» Task goal
Would you write out the entries that follow word for word, omitting any images?
- Opening Delimiter -
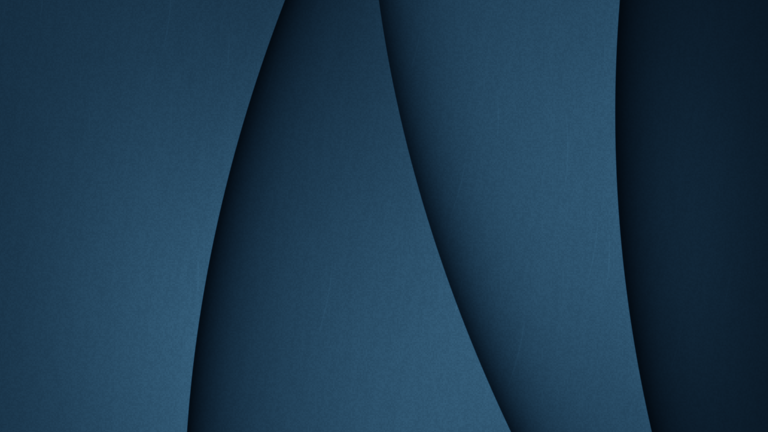
This background is drawn by a WebGL 2 fragment shader. Its source:

```glsl
#version 300 es
precision highp float;

uniform vec2 u_resolution;
out vec4 fragColor;

const vec3 STEEL_BLUE = vec3(0.20, 0.36, 0.47);
const vec3 TONE_CURVE = vec3(1.26, 1.0, 0.87);

float hash(vec2 p) {
    vec3 q = fract(vec3(p.xyx) * 0.1031);
    q += dot(q, q.yzx + 33.33);
    return fract((q.x + q.y) * q.z);
}

float valueNoise(vec2 p) {
    vec2 cell = floor(p);
    vec2 f = fract(p);
    f = f * f * (3.0 - 2.0 * f);
    float low = mix(hash(cell), hash(cell + vec2(1, 0)), f.x);
    float high = mix(hash(cell + vec2(0, 1)), hash(cell + vec2(1, 1)), f.x);
    return mix(low, high, f.y);
}

// Signed distance to x = a + b*y + c*y*y, positive on the right
float edgeDistance(vec2 p, vec3 curve) {
    float x = curve.x + p.y * (curve.y + p.y * curve.z);
    float slope = curve.y + 2.0 * curve.z * p.y;
    return (p.x - x) / sqrt(1.0 + slope * slope);
}

float glow(vec2 p, vec2 centre, vec2 radius) {
    vec2 q = (p - centre) / radius;
    return exp(-dot(q, q));
}

float shadow(float d, float width, float strength) {
    return 1.0 - strength * exp(-max(d, 0.0) / width);
}

float rim(float d, float strength) {
    return strength * exp(-max(-d, 0.0) / 0.05);
}

// Faint, slightly bent vertical scratches
float scratches(vec2 p, float pixel) {
    float sum = 0.0;
    for (int i = 0; i < 16; i++) {
        float id = float(i);
        vec2 centre = vec2(hash(vec2(id, 3.0)) * 1.78, hash(vec2(id, 17.0)));
        float halfLength = mix(0.04, 0.14, hash(vec2(id, 29.0)));
        float lean = hash(vec2(id, 41.0)) * 0.4 - 0.1;
        vec2 q = p - centre;
        float d = abs(q.x - lean * q.y + 0.8 * q.y * q.y);
        float fade = 1.0 - smoothstep(0.3, 1.0, abs(q.y) / halfLength);
        sum += fade * (1.0 - smoothstep(0.0, 0.001 + pixel, d));
    }
    return sum;
}

void main() {
    vec2 p = gl_FragCoord.xy / u_resolution * vec2(16.0 / 9.0, 1.0);
    float pixel = 1.0 / u_resolution.y;

    // Curved borders between the four sheets
    float left = edgeDistance(p, vec3(0.433, 0.069, 0.158));
    float middle = edgeDistance(p, vec3(1.183, -0.474, 0.168));
    float right = edgeDistance(p, vec3(1.509, -0.230, 0.156));

    // Light on each sheet, with the shadow cast by its left neighbour
    float sheetA = 0.48 + 0.44 * glow(p, vec2(0.45, 0.2), vec2(0.38, 0.7)) + rim(left, 0.08);
    float sheetB = 0.36 + 0.58 * glow(p, vec2(1.08, 0.12), vec2(0.6, 0.8)) + rim(middle, 0.05);
    float sheetC = 0.55 + 0.35 * glow(p, vec2(1.36, 0.5), vec2(0.6, 0.75)) + rim(right, 0.06);
    float sheetD = 0.25 + 0.17 * glow(p, vec2(1.58, 0.45), vec2(0.2, 0.55));
    sheetB *= shadow(left, 0.06, 0.8);
    sheetC *= shadow(middle, 0.07, 0.75);
    sheetD *= shadow(right, 0.045, 0.7);

    float tone = mix(sheetA, sheetB, smoothstep(-pixel, pixel, left));
    tone = mix(tone, sheetC, smoothstep(-pixel, pixel, middle));
    tone = mix(tone, sheetD, smoothstep(-pixel, pixel, right));

    // Fine grain, brushed fibres and scratches
    float grain = valueNoise(p * 290.0) - 0.5;
    float fibres = valueNoise(vec2(p.x - 0.15 * p.y, p.y) * vec2(110.0, 16.0)) - 0.5;
    tone *= 1.0 + 0.10 * grain + 0.03 * fibres + 0.06 * scratches(p, pixel);

    fragColor = vec4(STEEL_BLUE * pow(vec3(max(tone, 0.0)), TONE_CURVE), 1.0);
}
```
- Closing Delimiter -
» Answer space
This background is drawn by a WebGL 2 fragment shader. Its source:

```glsl
#version 300 es
precision highp float;

uniform vec2 u_resolution;
out vec4 fragColor;

const vec3 STEEL_BLUE = vec3(0.20, 0.36, 0.47);
const vec3 TONE_CURVE = vec3(1.26, 1.0, 0.87);

float hash(vec2 p) {
    vec3 q = fract(vec3(p.xyx) * 0.1031);
    q += dot(q, q.yzx + 33.33);
    return fract((q.x + q.y) * q.z);
}

float valueNoise(vec2 p) {
    vec2 cell = floor(p);
    vec2 f = fract(p);
    f = f * f * (3.0 - 2.0 * f);
    float low = mix(hash(cell), hash(cell + vec2(1, 0)), f.x);
    float high = mix(hash(cell + vec2(0, 1)), hash(cell + vec2(1, 1)), f.x);
    return mix(low, high, f.y);
}

// Signed distance to x = a + b*y + c*y*y, positive on the right
float edgeDistance(vec2 p, vec3 curve) {
    float x = curve.x + p.y * (curve.y + p.y * curve.z);
    float slope = curve.y + 2.0 * curve.z * p.y;
    return (p.x - x) / sqrt(1.0 + slope * slope);
}

float glow(vec2 p, vec2 centre, vec2 radius) {
    vec2 q = (p - centre) / radius;
    return exp(-dot(q, q));
}

float shadow(float d, float width, float strength) {
    return 1.0 - strength * exp(-max(d, 0.0) / width);
}

float rim(float d, float strength) {
    return strength * exp(-max(-d, 0.0) / 0.05);
}

// Faint, slightly bent vertical scratches
float scratches(vec2 p, float pixel) {
    float sum = 0.0;
    for (int i = 0; i < 16; i++) {
        float id = float(i);
        vec2 centre = vec2(hash(vec2(id, 3.0)) * 1.78, hash(vec2(id, 17.0)));
        float halfLength = mix(0.04, 0.14, hash(vec2(id, 29.0)));
        float lean = hash(vec2(id, 41.0)) * 0.4 - 0.1;
        vec2 q = p - centre;
        float d = abs(q.x - lean * q.y + 0.8 * q.y * q.y);
        float fade = 1.0 - smoothstep(0.3, 1.0, abs(q.y) / halfLength);
        sum += fade * (1.0 - smoothstep(0.0, 0.001 + pixel, d));
    }
    return sum;
}

void main() {
    vec2 p = gl_FragCoord.xy / u_resolution * vec2(16.0 / 9.0, 1.0);
    float pixel = 1.0 / u_resolution.y;

    // Curved borders between the four sheets
    float left = edgeDistance(p, vec3(0.433, 0.069, 0.158));
    float middle = edgeDistance(p, vec3(1.183, -0.474, 0.168));
    float right = edgeDistance(p, vec3(1.509, -0.230, 0.156));

    // Light on each sheet, with the shadow cast by its left neighbour
    float sheetA = 0.48 + 0.44 * glow(p, vec2(0.45, 0.2), vec2(0.38, 0.7)) + rim(left, 0.08);
    float sheetB = 0.36 + 0.58 * glow(p, vec2(1.08, 0.12), vec2(0.6, 0.8)) + rim(middle, 0.05);
    float sheetC = 0.55 + 0.35 * glow(p, vec2(1.36, 0.5), vec2(0.6, 0.75)) + rim(right, 0.06);
    float sheetD = 0.25 + 0.17 * glow(p, vec2(1.58, 0.45), vec2(0.2, 0.55));
    sheetB *= shadow(left, 0.06, 0.8);
    sheetC *= shadow(middle, 0.07, 0.75);
    sheetD *= shadow(right, 0.045, 0.7);

    float tone = mix(sheetA, sheetB, smoothstep(-pixel, pixel, left));
    tone = mix(tone, sheetC, smoothstep(-pixel, pixel, middle));
    tone = mix(tone, sheetD, smoothstep(-pixel, pixel, right));

    // Fine grain, brushed fibres and scratches
    float grain = valueNoise(p * 290.0) - 0.5;
    float fibres = valueNoise(vec2(p.x - 0.15 * p.y, p.y) * vec2(110.0, 16.0)) - 0.5;
    tone *= 1.0 + 0.10 * grain + 0.03 * fibres + 0.06 * scratches(p, pixel);

    fragColor = vec4(STEEL_BLUE * pow(vec3(max(tone, 0.0)), TONE_CURVE), 1.0);
}
```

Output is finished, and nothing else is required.